Guest post by Tyler Hayes, founder of Liisten.com, an independent music discovery site.
Liisten: What do you think of renting (spotify) music vs. owning and buying music?
RYAN: I feel like the biggest challenge as an independent musician is getting new ears to hear your music. Although it is a very sad fact that music has so little monetary value nowadays - I feel like Spotify, iTunes, Pandora, etc. are all excellent tools that make music more and more accessible to people. Doesn't matter if it's pay or rent to me.
Music sales are obviously welcomed and are very helpful to any artist, however access to new listeners is king. The reality of music being instantaneously available anywhere in the world, label or no label, is an incredible and overwhelming thing... incredible because it enables anyone with a guitar and a computer to distribute their art worldwide without a label. Overwhelming because it creates the challenge of earning people's attention when their music collections are already so overpopulated. In spite of the overflow of music, I think it's great that there are tools that help listeners discover new music based on tastes and what friends are listening to, etc... There have never been stronger tools in that regard as there are today.
Liisten: Thoughts on music piracy? Do you ever look to see how and where your music is being pirated?
RYAN: Similar to my last answer - although it's not at all ideal that to some people choose to "steal" music rather than gain access to it legally, it still makes me glad that new folk's are listening to my music. I've noticed over the last couple years that within 24 hours of Sleeping At Last releasing new music, it will pop up in google searches as pirated download links. One click and the record starts downloading. Crazy how fast things get distributed illegally now, and it's definitely a bit of a bummer.. but I like to believe that the majority of music listeners are well-versed in the right and wrong's of downloading music illegally and choose to access music through popular and legal options (ie. Spotify, Pandora, iTunes, etc) Honestly, Spotify is a huge help in this department - It gives instant access to an enormous selection of music, and although artists don't get much money from it, it probably nets people that used to just downloaded it entirely free and illegally anyway.

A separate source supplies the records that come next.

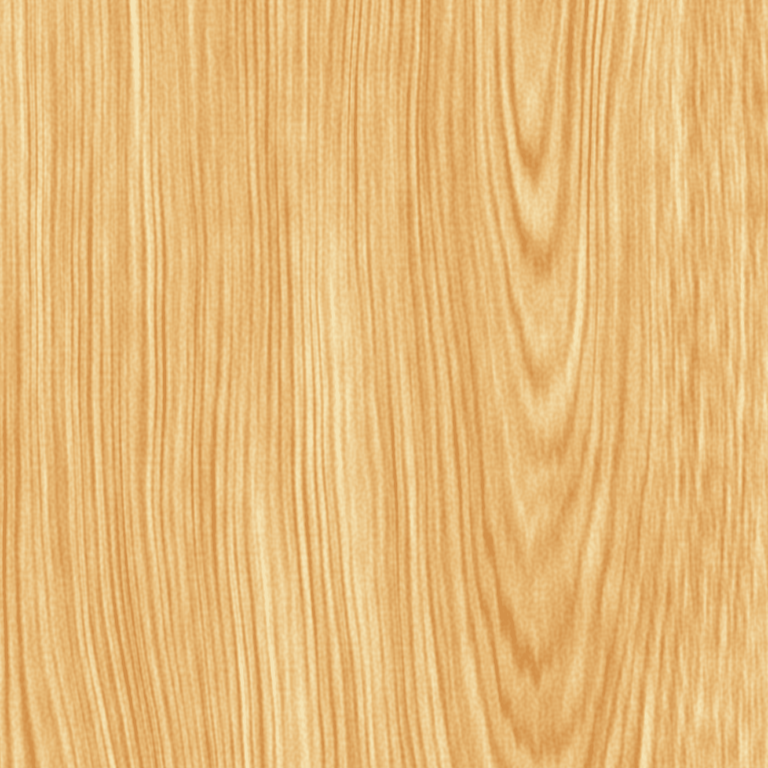
A WebGL 1 fragment shader for this texture:

```glsl
precision highp float;
// Pale oak veneer: fine vertical grain around a nested U-shaped cathedral figure.
uniform vec2 u_resolution;

vec2 latticeGradient(vec2 cell) {
  float angle = 6.2832 * fract(sin(dot(cell, vec2(127.1, 311.7))) * 43758.55);
  return vec2(cos(angle), sin(angle));
}

float gradientNoise(vec2 p) {
  vec2 i = floor(p), f = fract(p);
  vec2 w = f * f * f * (f * (f * 6.0 - 15.0) + 10.0);
  float a = dot(latticeGradient(i), f);
  float b = dot(latticeGradient(i + vec2(1.0, 0.0)), f - vec2(1.0, 0.0));
  float c = dot(latticeGradient(i + vec2(0.0, 1.0)), f - vec2(0.0, 1.0));
  float d = dot(latticeGradient(i + 1.0), f - 1.0);
  return mix(mix(a, b, w.x), mix(c, d, w.x), w.y);
}

// Distance from the pith of a tilted trunk: its level sets are hyperbolas.
float ringRadius(vec2 uv) {
  float x = uv.x + 0.022 * gradientNoise(uv * vec2(4.0, 2.2) + 3.7);
  x += 0.004 * gradientNoise(uv * vec2(14.0, 7.0) + 9.1);

  // Grain sweeping sideways in the lower left corner.
  float sweep = max(0.45 - uv.y, 0.0);
  x -= 0.22 * sweep * sweep * smoothstep(0.0, 0.1, uv.x) * (1.0 - smoothstep(0.1, 0.4, uv.x));

  // Fibres fray the tips of the arches.
  float fray = 0.035 * gradientNoise(uv * vec2(85.0, 7.0))
             + 0.03 * gradientNoise(uv * vec2(30.0, 4.0) + 5.0);
  return length(vec2(x - 0.703, 0.12 * (1.05 - uv.y + fray)));
}

vec3 woodColor(float tone) {
  vec3 latewood = vec3(0.85, 0.61, 0.33);
  vec3 honey = vec3(0.91, 0.73, 0.465);
  vec3 cream = vec3(0.95, 0.85, 0.64);
  return tone < 0.5 ? mix(latewood, honey, tone * 2.0)
                    : mix(honey, cream, tone * 2.0 - 1.0);
}

void main() {
  vec2 uv = gl_FragCoord.xy / u_resolution;
  float r = ringRadius(uv);
  float along = uv.y + 4.0 * uv.x;
  float quarterSawn = smoothstep(0.81, 0.9, uv.x);

  // Growth rings: wide in the heart, narrow outside, with sharp dark edges.
  float phase = 75.0 * r - 3.0 * (1.0 - exp(-r / 0.06));
  phase += 1.1 * gradientNoise(vec2(r * 26.0, along * 1.2));
  float a = 6.2832 * phase;
  float rings = sin(a) + 0.3 * cos(2.0 * a);
  float strength = 0.24 + 0.3 * gradientNoise(vec2(r * 18.0, along * 1.8 + 7.0));
  strength += 0.08 * (1.0 - smoothstep(0.06, 0.16, r));
  float tone = 0.5 + rings * strength * (1.0 - 0.7 * quarterSawn);

  // Broad streaks, pale streaks and thin strands that follow the rings.
  tone += 0.3 * gradientNoise(vec2(r * 9.0, along * 0.8 + 2.0));
  tone += 0.45 * gradientNoise(vec2(r * 45.0, along * 1.6 + 11.0));
  tone += 0.9 * max(gradientNoise(vec2(r * 62.0, along * 2.2 + 23.0)) - 0.2, 0.0);
  tone += 0.42 * gradientNoise(vec2(r * 180.0, along * 4.0 + 31.0));

  // Short fibres, strongest on the right, and fine speckle.
  vec2 fibre = vec2((uv.x + 0.05 * uv.y) * 165.0, uv.y * 20.0);
  tone += (0.28 + 0.35 * quarterSawn) * gradientNoise(fibre);
  tone += 0.28 * gradientNoise(uv * vec2(210.0, 170.0) + 40.0);
  tone -= 0.05 * quarterSawn;

  gl_FragColor = vec4(woodColor(clamp(tone, -0.15, 1.15)), 1.0);
}
```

Liisten: It seems you've just fine independently. Would you ever recommend any bands go the label route or actively advise against it?
RYAN: I've been extraordinarily lucky in that my independence equalled really great opportunities and a continually growing listener-base. My manager, Kim deserves the credit for pioneering the decision to move forward independently after our time with Interscope Records. She also helped us make great foundational decisions early on, which lead to a really great and productive many independent years. So for us, choosing to be without a label has been a truly great thing. I definitely have many friends who are doing great things in partnerships with record labels too, so it's just a matter of what you're looking for. For SAL, a project like "Yearbook," which did really good things for us, would probably not have been supported, or maybe even possible, through a label. So the ability to explore ideas and challenge things a bit, has been really wonderful. But that's not to say great things can't be accomplished with a great label. I think it all comes down to the team you're working with.
Liisten: What do you think of the pay-what-you-want model?
RYAN: I think it's certainly interesting. Radiohead did a great job with making this pay-what-you-want idea widespread. Again, it's another new idea that challenges the norm, which I think is great and totally necessary. NoiseTrade is a really good example of challenging how listeners consume and discover music - per download, NoiseTrade collects 1 email address for the band, gives plenty of share options for listeners to tell friends and then offers a pay-what-you-want option at the end to "tip" the band. In that scenario, the band gains something every time, which is fantastic.
Liisten: Thoughts on Kickstarter funded music? Is this a sustainable model that will be around 5 or 10 years from now?
RYAN: I've seen really great, thoughtful and successful album campaigns come out of Kickstarter, but I've also seen bands not using it to its potential. I think Kickstarter can be a huge asset in obviously funding a record independently, but more importantly in creating a relationship between the band and its supporters... by welcoming listeners into the process. So when Kickstarter is being used well, I think it is really wonderful and effective. Will it be around 5-10 years from now? I'm not sure! The idea is great and I feel like similar concepts will be used for sure, but unfortunately the lifespan of technology is often so short, so it will depend entirely on how adaptable Kickstarter the brand is as the future unfolds.
Sleeping At Last was recently featured on Grey's Anatomy.